BBC World Service
Thursday 12 July, 12 pm and the last World Service broadcast from Bush House is about to happen: a simple, six-minute news bulletin. “We were planning a small, quiet gathering,” yells a senior producer wedged in the door of the rammed production room.
The atmosphere is of a benign 1980s party – dancing round a record player and paté. The feeling that one might at any minute be buried alive in cashew nuts.
On the way up, through the 90-year-old lobby with its polished rosewood panelling, all the World Service paraphernalia is being removed – banners and posters trolleyed out by Lithuanians from Facilities in high-viz jackets. A screen remains, broadcasting BBC World News. Rain in Melbourne. Footage of 50 years of Mick Jagger vigorously corrupting the camera. Staff and ex-staff keep on arriving with their children and their children’s children for a broadcast that has now become a bit of a rave-up, the clamour at one minute to midday verging on hysterical.
Behind me, a woman who organised the presenter roster in 1978 remembers the glory days of the building’s 42 different language services (there are now 27). Fantastically weird food in the staff canteen, she says. The broadcast itself, when it comes, is nothing fancy – floods in Japan and controversy over the assailed foreskins of the infant circumcised – but is concluded with a florid, John of Gauntish pre-recorded message from Mark Thompson: “This benign tower of Babel . . . this building that brought freedom to the world . . .”
Off air, Peter Horrocks, head of the World Service, more sensibly stands up and promises “a gleaming new digital centre” at Broadcasting House up the road and praises the old studio manager (“Bob is also a very talented photographer and has taken some lovely photos of
Someone reads a poem they’ve written especially for the event that ends, “The World Service goes on/just not from here”. It’s an exquisitely modest do. A school prize-giving. Even with its regular 180 million listeners, the World Service is an institution that has – so coolly, so admirably but one could argue at a cost – refused to beat its own drum.
Outside, the corridors are convincingly silent. Polished marble walls and small, elegantly suspended brass clocks. “The most expensive building in the world,” it was called in 1923, when it opened as an American business hub – it was never built for making radio and only ever meant to be a temporary base during the war when the service was forced from its first home, a converted ice-rink in Maida Vale.
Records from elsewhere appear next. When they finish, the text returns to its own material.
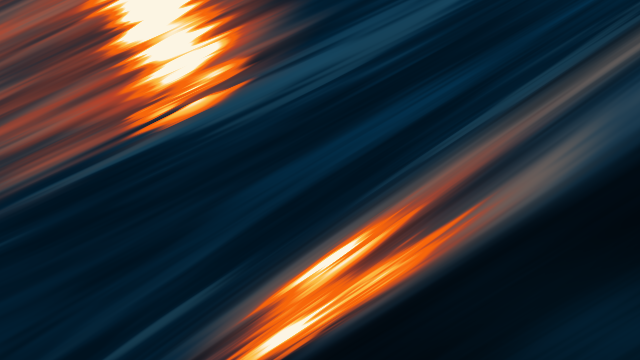
This texture is drawn by a Shadertoy shader. Its source:

```glsl
// Motion-blurred water at dusk: dark blue swell, a fiery sun path and a burning crest.
// A curved coordinate runs along the streaks; stretched value noise gives the blur,
// and soft envelopes in that frame place the red haze, grey foam and hot light.

const vec3 ABYSS  = vec3(0.004, 0.040, 0.070);
const vec3 DEEP   = vec3(0.000, 0.065, 0.115);
const vec3 SEA    = vec3(0.010, 0.195, 0.310);
const vec3 SHEEN  = vec3(0.210, 0.390, 0.460);
const vec3 SLATE  = vec3(0.200, 0.230, 0.270);
const vec3 FOAM   = vec3(0.430, 0.385, 0.365);
const vec3 EMBER  = vec3(0.740, 0.260, 0.160);
const vec3 FLAME  = vec3(0.970, 0.400, 0.040);
const vec3 GOLD   = vec3(0.985, 0.740, 0.260);
const vec3 WHITE  = vec3(0.990, 0.960, 0.890);

const float MEAN_SLOPE  = 0.60;   // rise of a typical streak
const float PIVOT_X     = 0.90;   // where all streaks share the same spacing
const float UPPER_CREST = -0.282; // streak coordinates of the main features
const float LOWER_CREST = -0.412;
const float SHADOW_EDGE = -0.490;
const float HAZE_EDGE   = 0.325;

float hash(vec2 p) {
    vec3 h = fract(vec3(p.xyx) * 0.1031);
    h += dot(h, h.yzx + 33.33);
    return fract((h.x + h.y) * h.z);
}

float noise(vec2 p) {
    vec2 i = floor(p), f = fract(p);
    f = f * f * (3.0 - 2.0 * f);
    return mix(mix(hash(i), hash(i + vec2(1, 0)), f.x),
               mix(hash(i + vec2(0, 1)), hash(i + vec2(1, 1)), f.x), f.y);
}

// Layers of noise stretched along the first axis.
float streaks(vec2 q, vec2 scale) {
    float sum = 0.0, weight = 0.5;
    for (int i = 0; i < 3; i++) {
        sum += weight * noise(q * scale + 19.7 * float(i));
        scale *= vec2(1.6, 2.2);
        weight *= 0.62;
    }
    return smoothstep(0.22, 0.80, sum);
}

float bell(float x, float center, float width) {
    float t = (x - center) / width;
    return exp(-t * t);
}

// Distance across the streaks, whose slope changes gently from band to band.
float acrossStreaks(vec2 p) {
    float d = p.y - MEAN_SLOPE * p.x;
    float tilt = 0.11 * smoothstep(-0.60, -0.25, d) - 0.24 * smoothstep(-0.30, 0.35, d);
    return d - tilt * (p.x - PIVOT_X);
}

vec3 heatColor(float t) {
    vec3 c = mix(EMBER, FLAME, smoothstep(0.18, 0.48, t));
    c = mix(c, GOLD, smoothstep(0.50, 0.82, t));
    return mix(c, WHITE, smoothstep(0.78, 1.08, t));
}

void mainImage(out vec4 fragColor, in vec2 fragCoord) {
    vec2 p = fragCoord / iResolution.y;
    p.x *= 16.0 / 9.0 * iResolution.y / iResolution.x;
    float v = acrossStreaks(p);
    vec2 q = vec2(0.86 * p.x + 0.51 * p.y, v) + 5.0;

    float broad = noise(q * vec2(1.1, 9.0));
    float medium = streaks(q, vec2(1.5, 24.0));
    float fine = streaks(q + 3.1, vec2(4.0, 42.0));
    float ragged = noise(q * vec2(3.0, 75.0) + 8.0) - 0.5;
    float x = p.x + 0.13 * ragged;

    // Blue swell with a few paler glints
    float light = 0.10 + 0.52 * medium * (0.45 + broad) + 0.14 * (fine - 0.5);
    light += 0.20 * smoothstep(1.0, 1.75, p.x) * smoothstep(-0.30, 0.05, v);
    light += 0.22 * bell(v, HAZE_EDGE - 0.03, 0.05) * medium;
    vec3 col = mix(DEEP, SEA, clamp(light, 0.0, 1.0));
    float glint = smoothstep(0.55, 1.0, medium) * (bell(v, 0.28, 0.09) + bell(v, -0.13, 0.07));
    col = mix(col, SHEEN, 0.38 * glint);

    // Red haze around the sun path
    float haze = smoothstep(HAZE_EDGE - 0.05, HAZE_EDGE + 0.09, v + 0.07 * ragged);
    haze *= 1.0 - smoothstep(0.60, 0.93, x);
    float warmth = 0.12 + 0.55 * fine + 0.40 * bell(p.x, 0.45, 0.33) * smoothstep(0.50, 0.80, p.y);
    warmth += 0.20 * (medium - 0.5);
    vec3 hazeColor = mix(mix(SLATE, FOAM, medium), EMBER, clamp(warmth, 0.0, 1.0));
    col = mix(col, hazeColor, haze * (0.62 + 0.38 * medium));

    // Two grey foam bands, separated by dark water on the right
    float foam = bell(v, UPPER_CREST + 0.022, 0.055) * smoothstep(0.38, 0.85, x);
    float lowFoam = bell(v, LOWER_CREST - 0.02, 0.058) * smoothstep(0.75, 1.10, x);
    lowFoam *= 1.0 - 0.62 * smoothstep(1.48, 1.78, x);
    col = mix(col, SEA * 1.15, 0.65 * bell(v, -0.43, 0.08) * smoothstep(1.25, 1.7, p.x));
    col = mix(col, FOAM, clamp(foam + lowFoam, 0.0, 1.0) * (0.50 + 0.45 * medium));

    // Unlit trough in the lower right corner
    float trough = 1.0 - smoothstep(SHADOW_EDGE - 0.05, SHADOW_EDGE + 0.035, v + 0.02 * ragged);
    float blueReturn = smoothstep(1.0, 1.8, p.x) * (1.0 - smoothstep(0.05, 0.42, p.y));
    vec3 troughColor = mix(ABYSS, SEA * 0.62, blueReturn * (0.5 + 0.5 * broad));
    col = mix(col, troughColor * (0.85 + 0.3 * medium), trough);

    // Ember glow spreading from the burning crest
    float ember = bell(v, -0.345, 0.085) * bell(x, 0.86, 0.30);
    ember += 0.75 * bell(v, UPPER_CREST - 0.008, 0.032) * bell(x, 1.20, 0.24);
    ember += 0.70 * bell(v, LOWER_CREST - 0.020, 0.034) * bell(x, 1.16, 0.20);
    col = mix(col, EMBER, clamp(ember, 0.0, 1.0) * (0.55 + 0.45 * fine));

    // Hot light on both crests, then along the sun path
    float crestHeat = 1.15 * bell(v, UPPER_CREST, 0.034) * bell(x, 0.96, 0.20);
    crestHeat += 1.20 * bell(v, LOWER_CREST, 0.040) * bell(x, 0.92, 0.28);
    crestHeat += 0.45 * bell(v, -0.35, 0.045) * bell(x, 0.82, 0.18);

    float pathX = 0.42 + 0.09 * (1.0 - smoothstep(0.75, 1.0, p.y))
                - 0.05 * (1.0 - smoothstep(0.56, 0.72, p.y));
    float height = clamp((p.y - 0.53) / 0.42, 0.0, 1.0);
    float sunHeat = height * (1.45 * bell(x, pathX, 0.105) + 0.28 * bell(x, pathX, 0.24));
    sunHeat *= smoothstep(HAZE_EDGE - 0.06, HAZE_EDGE + 0.03, v);
    float sparse = mix(1.5 * smoothstep(0.35, 0.85, fine), 0.55 + 0.9 * fine, smoothstep(0.2, 0.75, height));

    float heat = crestHeat * (0.50 + 0.95 * fine) + sunHeat * sparse;
    col = mix(col, heatColor(heat), smoothstep(0.10, 0.38, heat));

    fragColor = vec4(clamp(col, 0.0, 1.0), 1.0);
}
```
Until now, the World Service has never operated from a place actually constructed to broadcast, its staff making do in subterranean studios that smelled vaguely, I used to think whenever I occasionally went into one, like a really good margarita: sweat and old carpet.
Later, in the deco-petite lift down to the exit a blonde woman pushing a child in a stroller stands next to a blind man with a large Alsatian guide dog and an Angolan in a brown and cream kaftan carrying a mysteriously stuffed briefcase, like a blazon of busyness. The scene is so touchingly World Service I have to pull an earring until it stings, trying to force my sad face into some rational shape.